Drowning on dry land can occur up to 48 hours after a person is rescued, and in some cases there are no obvious signs of distress while in swimming - or afterwards.
"While rare, it is really scary because the symptoms can be delayed," Dr. Mark Zonfrillo from the Department of Emergency Medicine at the Children's Hospital of Philadelphia, told GoodHousekeeping.com
In 2008 10-year-old Johny Jackson spent an afternoon swimming in a pool with his friends, before taking a nap an hour later.
Sadly he never woke up- the coroner recorded a verdict of 'dry drowning'.
According to Dr. Richard Capito of Ashton Medical in Charleston, dry drowning occurs when a child takes in some water either through the nose or mouth which causes "laryngospasm". This is a spasm in the airway which causes partial blocking whilst breathing in, while breathing out remains easier.
Also related to 'dry drowning', is 'secondary drowning'.
In secondary drowning, a little bit of water gets into the lungs and causes inflammation which can cause the lungs to fill up with fluid because of irritation.

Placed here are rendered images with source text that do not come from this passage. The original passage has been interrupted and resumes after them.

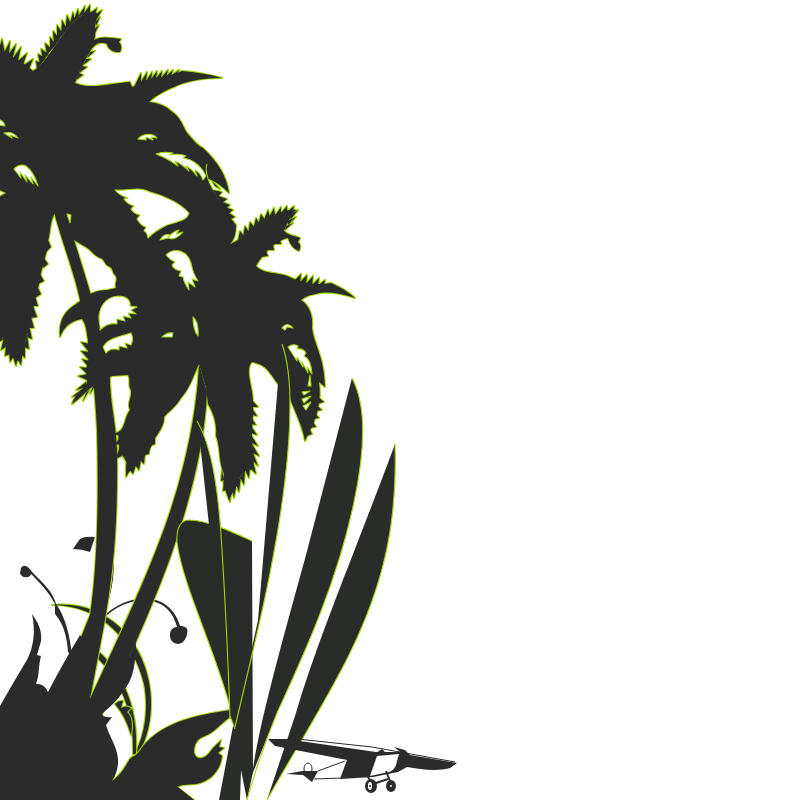
<!DOCTYPE html>
<html lang="en">
<head>
<meta charset="utf-8">
<title>Tropical silhouette</title>
<style>
:root { --paper: #ffffff; --ink: #2b2b2b; --leaf: #2a2c29; --lime: #a2d800; }
html, body { margin: 0; background: var(--paper); }
body { width: 800px; height: 800px; overflow: hidden; }
svg { display: block; }
.halo { fill: var(--lime); stroke: var(--lime); stroke-width: 2.2; stroke-linejoin: round; }
.plain { fill: var(--ink); }
.edged { fill: var(--ink); stroke: var(--lime); stroke-width: 2.2; stroke-linejoin: round; paint-order: stroke; }
.blade { fill: var(--leaf); }
.gap { fill: var(--paper); stroke: var(--lime); stroke-width: 1.1; stroke-linejoin: round; }
.clear { fill: var(--paper); }
.rim { fill: none; stroke: var(--lime); stroke-width: 1.1; }
.wire { fill: none; stroke: var(--ink); stroke-width: 1; }
.strut { fill: none; stroke: var(--ink); stroke-width: 2; }
</style>
</head>
<body>
<svg width="800" height="800" viewBox="0 0 800 800" role="img" aria-label="Palm trees and tall leaves in silhouette with a small propeller plane">
  <defs>
    <g id="palms">
      <path id="tall-trunk" d="M54 212 C63 245 75 275 80 300 C91 345 95 390 97 430 C99 500 97 570 90 615 L80 640 L90 699 L104 625 C114 570 118 520 117 450 C116 420 109 400 110 372 L90 292 C82 265 74 240 66 214Z"/>
      <path id="short-trunk" d="M199 364 C196 430 177 497 158 545 C141 590 115 645 90 699 L102 714 C123 673 151 610 169 561 C188 508 205 445 207 392Z"/>
      <path id="tall-crown" d="M-4 49 C8 53 22 61 33 71 C42 66 52 50 62 36 C70 24 80 14 90 12 C96 11 99 13 97 18 C93 28 97 34 94 40
        C102 36 111 38 121 39 L119 42 Q123 46 120 52 C113 53 108 49 107 44 C100 41 95 44 91 50 C85 60 80 70 75 83
        C91 90 112 83 130 82 L132 87 C145 82 162 79 182 71 C195 72 209 74 222 78 C200 78 184 82 174 87 C164 91 154 97 149 102
        C160 103 167 107 171 111 C181 117 183 127 187 133 C193 140 198 146 203 148 C217 161 227 176 229 193 C222 186 215 181 207 178
        L210 185 C216 197 224 206 229 216 L236 225 C236 234 234 240 230 244 L205 300 L132 302 L116 288
        C114 283 119 279 115 275 C111 271 114 268 108 266 C104 264 105 259 100 258 C94 256 91 249 84 246 L74 240 L60 214 L55 213
        C49 223 51 232 48 241 C49 250 44 256 44 264 C39 274 41 283 36 294 C33 309 31 325 26 338 C24 348 23 355 18 361
        C10 357 6 349 4 340 L-4 328Z"/>
      <path id="tall-fringe" d="M-2 52 2 39 5 53z M4 53 10 41 9 55z M8 55 16 44 13 57z M13 58 21 47 18 61z M18 61 27 53 23 65z M24 65 33 59 29 69z
        M37 69 36 61 42 63z M40 65 38 54 46 58z M43 60 41 49 49 54z M47 55 45 43 52 49z M50 51 50 37 56 45z M54 47 53 31 60 39z M57 42 57 25 63 34z M61 37 62 20 67 29z M65 32 67 15 71 24z M69 27 73 12 75 20z M73 22 78 9 79 17z M77 18 85 6 84 14z M82 16 90 5 90 13z M89 14 97 8 95 15z M93 16 102 10 97 19z M95 22 100 17 96 26z M94 29 99 25 95 33z
        M90 52 95 51 87 58z M86 59 91 59 83 65z M82 66 87 67 79 73z M79 73 83 75 76 80z
        M134 87 141 73 141 84z M139 85 147 72 146 83z M144 84 152 72 151 82z M149 82 157 71 156 81z M154 81 162 71 161 79z M159 80 168 70 166 78z M164 78 173 70 171 76z M169 77 179 70 177 74z
        M213 190 222 192 217 198z M216 195 227 199 221 204z M220 201 230 205 224 210z M223 206 233 210 227 215z M226 211 235 217 229 220z M212 181 220 189 215 186z
        M48 240 51 247 46 252z M44 258 48 264 43 268z M40 274 44 281 38 284z M37 286 41 294 35 298z M35 296 38 306 33 306z M33 306 37 317 31 318z M31 317 34 328 29 328z M29 325 32 339 27 337z M27 334 29 349 24 347z M25 343 25 358 21 354z M23 350 21 365 17 358z M18 357 16 366 13 357z M14 356 10 362 9 352z M10 354 5 356 6 345z M6 347 1 350 4 337z M3 340 -2 342 1 331z"/>
      <path id="short-crown" d="M230 244 C238 241 243 236 249 232 C257 226 265 219 274 215 C282 211 290 209 296 210 C290 216 287 224 284 231 C290 236 296 236 300 238 L298 242 Q302 245 299 251 C293 249 290 244 288 238
        C277 240 264 252 256 266 C264 275 280 271 294 279 C306 284 320 285 331 283 C340 287 349 292 355 298 C340 293 326 291 316 294 C309 295 305 297 301 300
        C310 306 313 316 312 328 C314 345 324 355 325 387 L319 382 Q321 398 318 408 C316 420 310 430 305 441 C302 424 294 410 289 396 L278 384
        C270 374 268 365 252 362 C246 368 250 380 252 392 C255 410 251 428 252 443 C254 453 255 463 251 470 C246 469 241 474 239 480 C237 488 232 492 229 500
        C226 491 222 484 224 474 C218 461 221 448 216 436 C217 424 214 414 208 404 L206 388 L199 364 C192 379 190 388 181 398 C175 408 168 412 164 417
        C165 426 157 434 153 442 C150 452 144 456 138 464 L127 474 C129 466 126 460 122 455 L118 453 C121 446 117 440 119 432 C126 426 124 418 130 410 C126 402 134 396 130 388 C128 384 131 380 128 375
        L112 376 L97 384 C88 388 84 396 72 404 C74 396 80 392 85 386 C90 380 84 374 87 366 C90 358 87 352 88 345 C88 336 88 328 82 319 C70 321 64 327 60 337
        C58 317 68 309 79 302 C88 294 96 290 107 290 L116 288 C130 270 170 250 230 244Z"/>
      <path id="short-fringe" d="M238 240 240 231 244 236z M243 237 245 226 249 232z M248 234 250 222 255 228z M253 230 256 218 260 224z M258 226 261 214 265 220z M263 222 268 210 270 217z M268 219 274 208 275 215z M274 217 281 207 281 213z M280 214 287 206 287 212z M286 213 294 206 293 211z M288 216 298 210 291 219z M287 221 296 217 288 225z M286 226 293 223 285 230z
        M280 240 281 244 274 244z M273 245 274 250 267 250z M266 251 268 256 261 257z
        M294 281 301 274 300 284z M299 283 307 275 306 285z M305 285 313 276 312 286z M311 286 319 278 318 286z M317 286 325 280 324 286z
        M317 396 324 402 317 404z M316 405 322 410 315 411z M314 412 319 418 312 419z M312 420 316 427 309 428z M309 428 312 434 307 436z
        M252 400 258 407 252 407z M252 408 257 416 251 415z M251 417 256 425 251 424z M251 426 257 435 251 433z M251 435 258 446 252 443z M252 444 259 456 253 453z M253 453 258 466 253 461z M253 461 256 474 250 468z M250 467 249 478 245 470z M245 470 244 485 240 477z M241 476 239 492 236 484z M237 482 234 498 232 490z M231 491 230 502 226 491z M227 490 223 491 224 479z M224 480 221 481 222 470z
        M155 437 155 444 150 446z M150 447 149 454 144 455z M145 454 144 464 140 460z M141 460 139 470 135 465z M136 465 133 474 130 470z M130 470 126 477 126 463z M122 456 115 459 120 448z M121 445 115 444 120 438z M120 436 114 434 122 430z
        M89 352 81 342 90 344z M89 360 81 351 90 352z M89 368 82 359 90 361z M88 375 80 367 89 368z M89 381 78 376 88 374z M87 387 76 390 86 382z M83 394 72 397 82 389z M86 393 83 401 90 389z M93 386 90 394 97 383z"/>
    </g>
  </defs>

  <g id="sprouts">
    <path class="edged" d="M52 605 C104 600 140 636 149 682 C155 714 147 742 136 757 L133 757 C147 733 148 704 144 684 C134 642 102 605 52 605Z"/>
    <path class="edged" d="M92 646 C121 668 139 705 136 754 L133 754 C134 712 121 676 90 652Z"/>
    <path class="edged" d="M115 704 Q119 700 123 701 L121 708 Q126 705 131 708 L127 712 Q134 718 131 735 Q126 717 115 704Z"/>
    <path class="plain" d="M21 568 C24 563 29 567 33 573 C44 584 53 592 56 604 C65 616 70 635 72 656 L68 652 C67 634 62 622 55 614 L55 604 C48 591 40 583 31 574 C30 579 21 578 20 573Z"/>
    <path class="plain" d="M73 549 Q77 543 80 539 Q85 536 95 537 L90 552 Q82 549 73 549Z"/>
    <path class="plain" d="M103 617 C125 594 169 588 180 626 C185 626 189 628 187 634 C186 640 182 644 178 644 C172 643 170 640 170 635 C170 630 173 627 177 627 C168 591 127 595 104 618Z"/>
    <path class="wire" d="M113 553 C115 580 109 598 103 617"/>
  </g>

  <g id="palm-trees">
    <use href="#palms" class="halo"/>
    <use href="#palms" class="plain"/>
  </g>

  <g id="sky-gaps">
    <path class="gap" d="M115 190 C130 191 138 186 150 192 C164 196 180 203 189 213 C187 222 173 222 165 226 C157 230 153 233 148 238 Q147 232 144 231 L146 227 Q141 226 137 219 L140 215 Q134 214 131 209 L134 206 Q127 204 124 199 L128 198 Q120 196 115 190Z"/>
    <path class="gap" d="M138 139 C143 133 153 133 157 138 L151 137 L153 140 L146 137 L146 140Z"/>
    <path class="gap" d="M156 154 Q163 151 173 153 L170 155 Q180 153 186 156 L183 158 Q198 160 206 176 L203 180 Q200 172 195 170 L197 176 Q191 168 186 166 L189 171 Q182 164 175 161 L178 166 Q167 158 156 154Z"/>
    <path class="gap" d="M14 169 Q20 163 26 166 Q34 172 38 186 L31 177 L33 184 L25 175 L27 182 L20 172 L21 178Z"/>
    <path class="gap" d="M-2 119 Q4 121 5 126 L-2 125Z M4 133 Q13 131 18 138 L10 135 L12 138Z M-2 190 L5 193 L-2 197Z"/>
    <path class="gap" d="M160 240 Q164 233 171 235 L168 237 Q174 231 179 230 L176 234 L183 232 Q178 238 172 239 L168 238Z"/>
    <path class="gap" d="M67 214 L71 215 L70 223Z"/>
    <path class="gap" d="M166 255 C174 247 187 250 191 263 Q193 274 198 281 L192 279 L195 287 L188 282 L189 290 Q184 283 183 277 L179 276 L181 271 Q174 270 172 265 L175 262 Q170 260 166 255Z"/>
    <path class="gap" d="M100 326 C96 309 105 297 118 296 C127 296 131 301 130 306 L137 307 L131 310 L136 314 L128 313 L131 318 L123 316 L125 321 L117 319 L117 324 Q108 322 100 330Z"/>
    <path class="gap" d="M103 347 C108 338 119 337 131 333 Q134 339 131 345 L125 343 L127 348 L119 346 L119 350 Q111 347 106 353Z"/>
    <path class="gap" d="M162 337 Q167 332 173 333 L172 337Z M193 317 Q199 322 198 336 Q193 330 193 317Z M282 328 Q287 321 293 328 L287 327 L285 330Z"/>
    <path class="gap" d="M288 347 Q293 343 298 346 L297 349 Q303 348 306 353 L304 356 Q311 359 312 374 L307 367 L308 373 L302 362 L303 367 L297 357 L297 361Z"/>
    <path class="gap" d="M302 392 L310 391 L304 395Z M302 399 L311 396 L304 403Z M303 406 L311 402 L306 410Z M308 386 L310 375 L311 386Z"/>
    <path class="rim" d="M207 164 Q205 171 208 178"/>
  </g>

  <g id="undergrowth">
    <path class="edged" d="M112 781 C126 771 127 760 132 757 Q137 756 143 746 C164 721 198 715 230 710 L229 718 C220 724 214 733 205 736 C196 739 194 745 194 753 C197 761 205 759 210 752 C215 745 219 743 221 740 L219 747 L224 748 L218 753 L222 756 C221 768 213 778 203 782 C194 786 185 783 177 787 L195 801 L112 801Z"/>
    <path class="plain" d="M0 706 C11 687 20 671 27 660 C33 648 36 633 32 614 C39 624 42 631 41 641 L37 655 L41 656 C38 667 40 673 36 684 Q44 683 48 692 C59 671 71 650 80 635 L84 640 L90 699 L130 655 L136 641 C136 663 133 680 124 690 C116 703 108 708 102 714 Q104 718 112 717 L106 725 C111 741 119 749 118 764 Q117 774 112 781 L178 787 L194 800 H0Z"/>
  </g>

  <g id="tall-leaves">
    <path class="blade" d="M252 541 C230 531 210 521 189 520 C180 520 176 529 177 543 C184 590 216 650 234 721 L219 800 H240 L241 770 L247 800 L253 772Z"/>
    <path class="rim" d="M252 541 C230 531 210 521 189 520 C180 520 176 529 177 543 C184 590 216 650 234 721"/>
    <path class="blade" d="M197 421 C213 448 219 496 222 550 L230 718 L236 727 L219 536 L209 525 L200 442Z"/>
    <path class="rim" d="M197 421 C213 448 219 496 222 550 Q227 630 230 716 L235 729"/>
    <path class="blade" d="M282 344 C293 375 291 430 285 480 C278 540 266 595 255 642 L235 727 L258 620 L278 383Z"/>
    <path class="rim" d="M282 344 C293 375 291 430 285 480 C278 540 266 595 255 642 L235 727"/>
    <path class="blade" d="M352 378 C368 408 364 455 354 502 C338 579 307 648 277 713 L252 775 C259 724 281 646 306 555Z"/>
    <path class="rim" d="M352 378 C368 408 364 455 354 502 C338 579 307 648 277 713 Q259 757 247 800"/>
    <path class="blade" d="M395 444 C398 530 380 592 349 655 C323 707 296 748 267 800 L296 713 C317 641 355 552 395 444Z"/>
    <path class="rim" d="M395 444 C398 530 380 592 349 655 C323 707 296 748 267 800"/>
  </g>

  <g id="plane">
    <path class="plain" d="M268 739 L286 739 L376 752 L400 752 L394 747 L405 750 L410 755 L457 763 L450 768 C436 772 420 769 407 767 L398 772 L373 777 L340 779 L347 760 L275 746Z"/>
    <path class="clear" d="M377 756 L399 754 C396 763 397 769 389 772 L370 776Z"/>
    <path class="wire" d="M288 738 L372 747 L455 762 M318 771 L345 761 M314 779 L342 778"/>
    <path class="plain" d="M286 774 L302 771 L318 771 L312 782 L303 775Z M376 753 L382 749 L386 753Z"/>
    <ellipse class="wire" cx="308" cy="769" rx="4" ry="6"/>
    <path class="strut" d="M371 781 L367 776 M390 781 L386 771 M373 784 L388 779"/>
    <g id="wheels">
      <ellipse class="plain" cx="371" cy="786" rx="6" ry="7"/>
      <ellipse class="plain" cx="391" cy="786" rx="5" ry="6"/>
      <ellipse class="clear" cx="370" cy="786" rx="2" ry="4"/>
      <circle class="plain" cx="370" cy="786" r="1"/>
      <circle class="clear" cx="391" cy="786" r="1"/>
    </g>
  </g>
</svg>
</body>
</html>
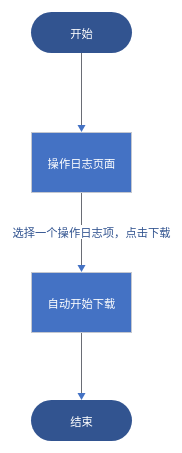
<!DOCTYPE html>
<html lang="zh-CN">
<head>
<meta charset="utf-8">
<title>下载操作日志流程</title>
<style>
  :root {
    --paper: #ffffff;
    --terminal: #325490;
    --step: #4472c4;
    --step-border: #c3c7d0;
    --line: #6a6d75;
    --arrow: #4472c4;
    --label: #325490;
    --node-text: #ffffff;
  }
  * { box-sizing: border-box; }
  html, body { margin: 0; }
  body { overflow: hidden; background: var(--paper); }
  .flowchart {
    position: relative;
    width: 182px;
    height: 453px;
    overflow: hidden;
    background: var(--paper);
    font: 11.3px/16px "Noto Sans CJK SC", "Noto Sans", sans-serif;
  }
  .connectors { position: absolute; left: 0; top: 0; display: block; }
  .connectors line { stroke: var(--line); stroke-width: 1; }
  .connectors polygon { fill: var(--arrow); }
  .node {
    position: absolute;
    left: 31px;
    width: 101px;
    display: flex;
    align-items: center;
    justify-content: center;
    color: var(--node-text);
    white-space: nowrap;
  }
  .terminal { height: 41px; border-radius: 21px; background: var(--terminal); }
  .step { height: 61px; background: var(--step); border: 1px solid var(--step-border); }
  .start { top: 12px; }
  .log-page { top: 132px; }
  .download { top: 272px; }
  .end { top: 400px; }
  .transition {
    position: absolute;
    left: 11px;
    top: 225px;
    width: 161px;
    height: 14px;
    line-height: 14px;
    text-align: center;
    white-space: nowrap;
    color: var(--label);
    background: var(--paper);
  }
</style>
</head>
<body>
<main class="flowchart">
  <svg class="connectors" width="182" height="453" viewBox="0 0 182 453" aria-hidden="true">
    <defs>
      <polygon id="arrowhead" points="-4,-7 4,-7 0,0"/>
    </defs>
    <line x1="81.5" y1="53" x2="81.5" y2="126"/>
    <line x1="81.5" y1="193" x2="81.5" y2="266"/>
    <line x1="81.5" y1="333" x2="81.5" y2="394"/>
    <use href="#arrowhead" x="81.5" y="132"/>
    <use href="#arrowhead" x="81.5" y="272"/>
    <use href="#arrowhead" x="81.5" y="400"/>
  </svg>
  <div class="node terminal start">开始</div>
  <div class="node step log-page">操作日志页面</div>
  <div class="transition">选择一个操作日志项，点击下载</div>
  <div class="node step download">自动开始下载</div>
  <div class="node terminal end">结束</div>
</main>
</body>
</html>
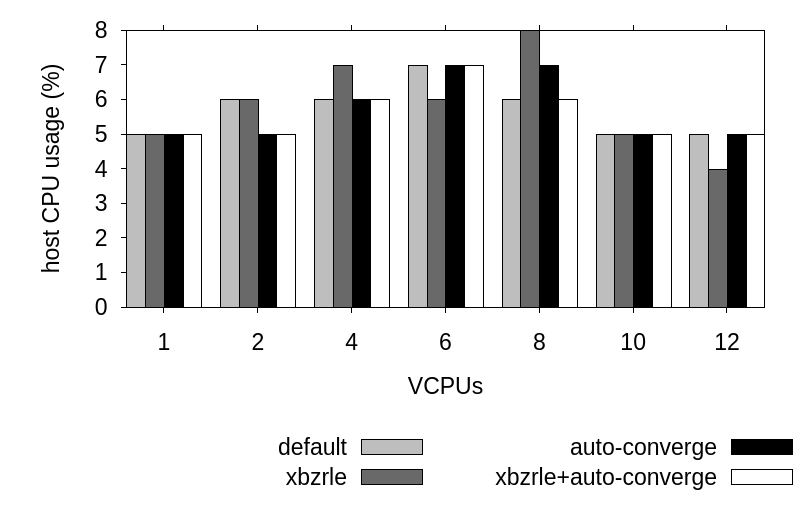
<!DOCTYPE html>
<html lang="en">
<head>
<meta charset="utf-8">
<title>Host CPU usage by VCPUs</title>
<style>
:root {
  --ink: #000;
  --paper: #fff;
  --default: #bebebe;
  --xbzrle: #696969;
  --auto: #000;
  --both: #fff;
  --unit: 34.6px;
}
* { box-sizing: border-box; margin: 0; }
html, body { width: 800px; height: 507px; overflow: hidden; background: var(--paper); }
body { color: var(--ink); font: 23px/27px "Liberation Sans", Arial, sans-serif; font-kerning: none; }
.chart {
  width: 800px; height: 507px; overflow: hidden;
  display: grid;
  grid-template-columns: 78px 48px 639px;
  grid-template-rows: 278px 63px 60px 62px;
  align-content: start;
  padding-top: 30px;
}
.y-title { display: flex; align-items: center; justify-content: center; padding: 0 0 2px 26px; white-space: nowrap; }
.y-title span { flex: none; transform: rotate(-90deg); }
.y-axis { display: flex; flex-direction: column; margin-top: -17px; height: 311.4px; }
.y-axis span {
  height: var(--unit); display: flex; align-items: center; justify-content: flex-end;
  gap: 13.5px; line-height: 1; padding-top: 1px;
}
.y-axis span::after { content: ""; width: 5px; height: 1px; background: var(--ink); margin-top: -1px; }
.plot { position: relative; border: 1px solid var(--ink); }
.groups { position: absolute; inset: -1px -1.4px -1px -0.6px; display: flex; justify-content: space-between; }
.group { position: relative; width: 76px; height: 100%; display: flex; align-items: flex-end; }
.group::before, .group::after { content: ""; position: absolute; left: 37px; width: 1px; height: 5px; background: var(--ink); }
.group::before { top: -5px; }
.group::after { bottom: -5px; }
.bar { flex: 1; height: calc(var(--v) * var(--unit) + 1px); border: 1px solid var(--ink); margin-right: -1px; }
.bar:last-child { margin-right: 0; }
.default { background: var(--default); }
.xbzrle { background: var(--xbzrle); }
.auto { background: var(--auto); }
.both { background: var(--both); }
.x-axis { grid-column: 3; display: flex; justify-content: space-between; padding-top: 21px; }
.x-axis span { width: 76px; text-align: center; }
.x-title { grid-column: 3; text-align: center; padding-top: 2px; }
.legend {
  grid-column: 1 / -1; width: 800px;
  display: grid; grid-template-columns: 347px 62px 280px 62px; grid-template-rows: 30px 30px;
  column-gap: 14px; align-items: center; padding-top: 1px;
}
.legend span { text-align: right; white-space: nowrap; }
.legend i { height: 16px; border: 1px solid var(--ink); }
</style>
</head>
<body>
<main class="chart">
  <div class="y-title"><span>host CPU usage (%)</span></div>
  <div class="y-axis">
    <span>8</span><span>7</span><span>6</span><span>5</span><span>4</span><span>3</span><span>2</span><span>1</span><span>0</span>
  </div>
  <div class="plot">
    <div class="groups">
      <div class="group">
        <div class="bar default" style="--v:5"></div><div class="bar xbzrle" style="--v:5"></div><div class="bar auto" style="--v:5"></div><div class="bar both" style="--v:5"></div>
      </div>
      <div class="group">
        <div class="bar default" style="--v:6"></div><div class="bar xbzrle" style="--v:6"></div><div class="bar auto" style="--v:5"></div><div class="bar both" style="--v:5"></div>
      </div>
      <div class="group">
        <div class="bar default" style="--v:6"></div><div class="bar xbzrle" style="--v:7"></div><div class="bar auto" style="--v:6"></div><div class="bar both" style="--v:6"></div>
      </div>
      <div class="group">
        <div class="bar default" style="--v:7"></div><div class="bar xbzrle" style="--v:6"></div><div class="bar auto" style="--v:7"></div><div class="bar both" style="--v:7"></div>
      </div>
      <div class="group">
        <div class="bar default" style="--v:6"></div><div class="bar xbzrle" style="--v:8"></div><div class="bar auto" style="--v:7"></div><div class="bar both" style="--v:6"></div>
      </div>
      <div class="group">
        <div class="bar default" style="--v:5"></div><div class="bar xbzrle" style="--v:5"></div><div class="bar auto" style="--v:5"></div><div class="bar both" style="--v:5"></div>
      </div>
      <div class="group">
        <div class="bar default" style="--v:5"></div><div class="bar xbzrle" style="--v:4"></div><div class="bar auto" style="--v:5"></div><div class="bar both" style="--v:5"></div>
      </div>
    </div>
  </div>
  <div class="x-axis">
    <span>1</span><span>2</span><span>4</span><span>6</span><span>8</span><span>10</span><span>12</span>
  </div>
  <div class="x-title">VCPUs</div>
  <div class="legend">
    <span>default</span><i class="default"></i>
    <span>auto-converge</span><i class="auto"></i>
    <span>xbzrle</span><i class="xbzrle"></i>
    <span>xbzrle+auto-converge</span><i class="both"></i>
  </div>
</main>
</body>
</html>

Sarah Denny, M.D. a member of the American Academy of Pediatrics' Council on Injury, Violence & Poison Prevention, gave parents.com the top warning signs:
Water rescue- a person pulled from the water always needs medical attention. An X-rays can help determine if there is any excess water on the lungs.
Breathing difficulty or a change in breathing pattern
Forgetfulness or change in behaviour
*If you require medical advice please contact your GP, your local NHSWalk In or Urgent Care Centre or call 111. For emergency medical attention, please dial 999 or attend your local accident and emergency department if you are able to do so.
*Stock images used throughout